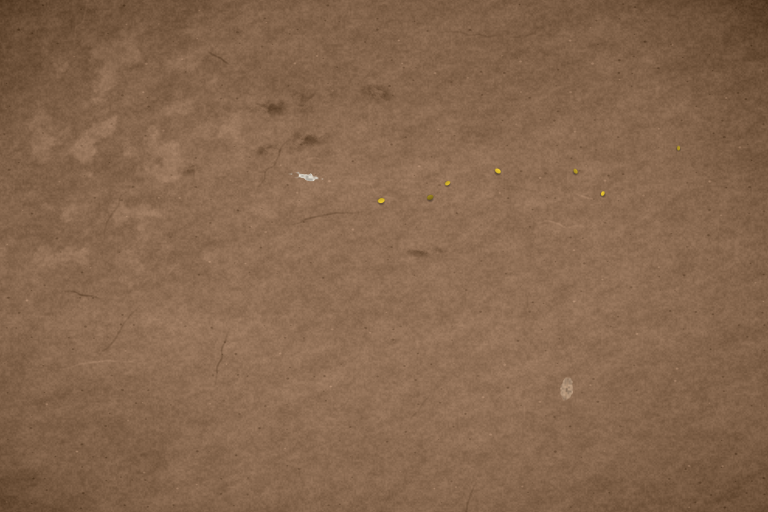
This texture is drawn by a WebGL 2 fragment shader. Its source:

```glsl
#version 300 es
precision highp float;
// Trodden brown earth with fine grain, faint scuffs, dark smudges and scattered leaf bits.
uniform vec2 u_resolution;
out vec4 fragColor;

const vec3 EARTH = vec3(0.52, 0.398, 0.30);
const vec3 TONE_STEP = vec3(1.0, 0.88, 0.82);
const vec3 YELLOW_BIT = vec3(0.78, 0.66, 0.16);
const vec3 PALE_SCRAP = vec3(0.84, 0.81, 0.76);
const vec3 DRY_LEAF = vec3(0.66, 0.55, 0.45);

float hash(vec2 p) {
  vec3 q = fract(vec3(p.xyx) * 0.1031);
  q += dot(q, q.yzx + 33.33);
  return fract((q.x + q.y) * q.z);
}

vec2 hash2(float n) {
  return vec2(hash(vec2(n, 3.7)), hash(vec2(n, 19.3)));
}

float noise(vec2 p) {
  vec2 i = floor(p), f = fract(p);
  f = f * f * (3.0 - 2.0 * f);
  float low = mix(hash(i), hash(i + vec2(1, 0)), f.x);
  float high = mix(hash(i + vec2(0, 1)), hash(i + vec2(1, 1)), f.x);
  return mix(low, high, f.y);
}

float fbm(vec2 p) {
  float sum = 0.0, amp = 0.5;
  for (int i = 0; i < 5; i++) {
    sum += amp * noise(p);
    p = mat2(1.6, 1.2, -1.2, 1.6) * p + 17.3;
    amp *= 0.5;
  }
  return sum / 0.97;
}

vec2 rotate(vec2 p, float a) {
  float c = cos(a), s = sin(a);
  return vec2(c * p.x + s * p.y, c * p.y - s * p.x);
}

float ellipse(vec2 p, vec2 radii) {
  return (length(p / radii) - 1.0) * min(radii.x, radii.y);
}

float fill(float d, float px) {
  return smoothstep(0.7 * px, -0.7 * px, d);
}

// Soft blot, broken up by noise
float smudge(vec2 p, vec2 radii) {
  float ragged = fbm(p * vec2(38.0, 60.0) + radii * 900.0);
  return smoothstep(1.0, 0.1, length(p / radii)) * smoothstep(0.33, 0.62, ragged);
}

// Thin wavering line that fades at its ends
float scratch(vec2 p, float halfLength, float px) {
  p.y += 0.012 * (noise(vec2(p.x * 55.0, halfLength * 400.0)) - 0.5);
  float line = smoothstep(0.0015 + px, 0.0, abs(p.y));
  return line * smoothstep(halfLength, 0.2 * halfLength, abs(p.x));
}

// Sparse grit: one possible speck in each grid cell
float specks(vec2 p, float cells, float chance, float px) {
  vec2 id = floor(p * cells);
  float seed = hash(id + 71.0);
  vec2 centre = (id + 0.25 + 0.5 * vec2(hash(id + 5.0), hash(id + 9.0))) / cells;
  float radius = mix(0.0008, 0.0021, hash(id + 31.0));
  return step(seed, chance) * fill(length((p - centre) * vec2(0.8, 1.0)) - radius, px);
}

// Brightness of the ground relative to its mean colour
float groundTone(vec2 p, vec2 uv, float px) {
  vec2 q = (uv - vec2(0.5, 0.46)) * 2.0;
  float r2 = dot(q, q);
  float tone = 0.041 - 0.028 * r2 - 0.034 * r2 * r2;
  tone += 0.07 * (fbm(p * vec2(4.0, 6.0)) - 0.5);
  tone += 0.06 * (fbm(p * vec2(30.0, 46.0) + 8.0) - 0.5);
  vec2 relief = rotate(p, 0.25) * vec2(15.0, 28.0);
  tone += 0.11 * (fbm(relief) - fbm(relief + vec2(-0.10, 0.22)));
  tone += 0.045 * (noise(p * vec2(130.0, 170.0)) - 0.5);
  tone += 0.056 * (noise(p * 330.0 + 40.0) - 0.5);
  // Chalky wear at the upper left
  float worn = smoothstep(0.50, 0.0, length((p - vec2(0.22, 0.70)) * vec2(1.0, 0.9)));
  tone += 0.08 * worn * smoothstep(0.52, 0.70, fbm(p * 24.0 + 3.0));
  tone -= 0.10 * specks(p, 40.0, 0.16, px);
  tone += 0.11 * specks(p + 4.1, 30.0, 0.08, px);
  return tone;
}

void main() {
  float px = 1.0 / u_resolution.y;
  vec2 p = gl_FragCoord.xy * px;
  vec2 uv = gl_FragCoord.xy / u_resolution;
  float aspect = u_resolution.x * px;
  float tone = groundTone(p, uv, px);

  // Dark smudges, mostly above the middle
  for (float i = 0.0; i < 8.0; i++) {
    vec2 centre = vec2(0.25 * aspect, 0.45) + hash2(i + 11.0) * vec2(0.4 * aspect, 0.4);
    vec2 radii = mix(vec2(0.025, 0.014), vec2(0.065, 0.032), hash2(i + 40.0));
    tone -= 0.15 * smudge(rotate(p - centre, hash(vec2(i, 6.0)) - 0.5), radii);
  }

  // Scuffs and cracks, pale and dark
  for (float i = 0.0; i < 26.0; i++) {
    vec2 local = rotate(p - hash2(i + 83.0) * vec2(aspect, 1.0), 1.8 * hash(vec2(i, 51.0)) - 0.5);
    float strength = mix(-0.10, 0.075, hash(vec2(i, 27.0)));
    tone += strength * scratch(local, mix(0.02, 0.11, hash(vec2(i, 14.0))), px);
  }
  vec3 color = EARTH + tone * TONE_STEP;

  // Small yellow leaf bits with a shadow below
  for (float i = 0.0; i < 7.0; i++) {
    vec2 centre = vec2((0.45 + 0.066 * i) * aspect, 0.59) + hash2(i + 140.0) * vec2(0.07, 0.15);
    vec2 local = rotate(p - centre, 6.28 * hash(vec2(i, 90.0)));
    vec2 radii = mix(vec2(0.0042, 0.0030), vec2(0.0068, 0.0048), hash(vec2(i, 33.0)));
    color *= 1.0 - 0.35 * fill(ellipse(p - centre + vec2(0.0, 0.002), radii.xx), 2.0 * px);
    float shade = mix(0.7, 1.15, hash(vec2(i, 62.0))) + 25.0 * local.y;
    color = mix(color, YELLOW_BIT * shade, fill(ellipse(local, radii), px));
  }

  // Torn pale scrap
  vec2 scrap = rotate(p - vec2(0.40 * aspect, 0.655), -0.15);
  float torn = ellipse(scrap, vec2(0.022, 0.0055)) + 0.006 * (noise(scrap * 160.0) - 0.5);
  color = mix(color, PALE_SCRAP * (0.8 + 0.3 * noise(scrap * 210.0)), fill(torn, px));

  // Dry leaf with a midrib
  vec2 leaf = rotate(p - vec2(0.738 * aspect, 0.24), -0.12);
  float blade = ellipse(leaf, vec2(0.0125, 0.022)) + 0.003 * (noise(leaf * 190.0) - 0.5);
  float rib = smoothstep(0.001 + px, 0.0, abs(leaf.x));
  vec3 leafColor = DRY_LEAF * (0.86 + 0.28 * noise(leaf * 260.0)) - 0.05 * rib;
  color = mix(color, leafColor, fill(blade, px));

  fragColor = vec4(clamp(color, 0.0, 1.0), 1.0);
}
```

What this task involves
Determine the number of lines in the material above that include the word "return". Give that number and no other text.

Task response
11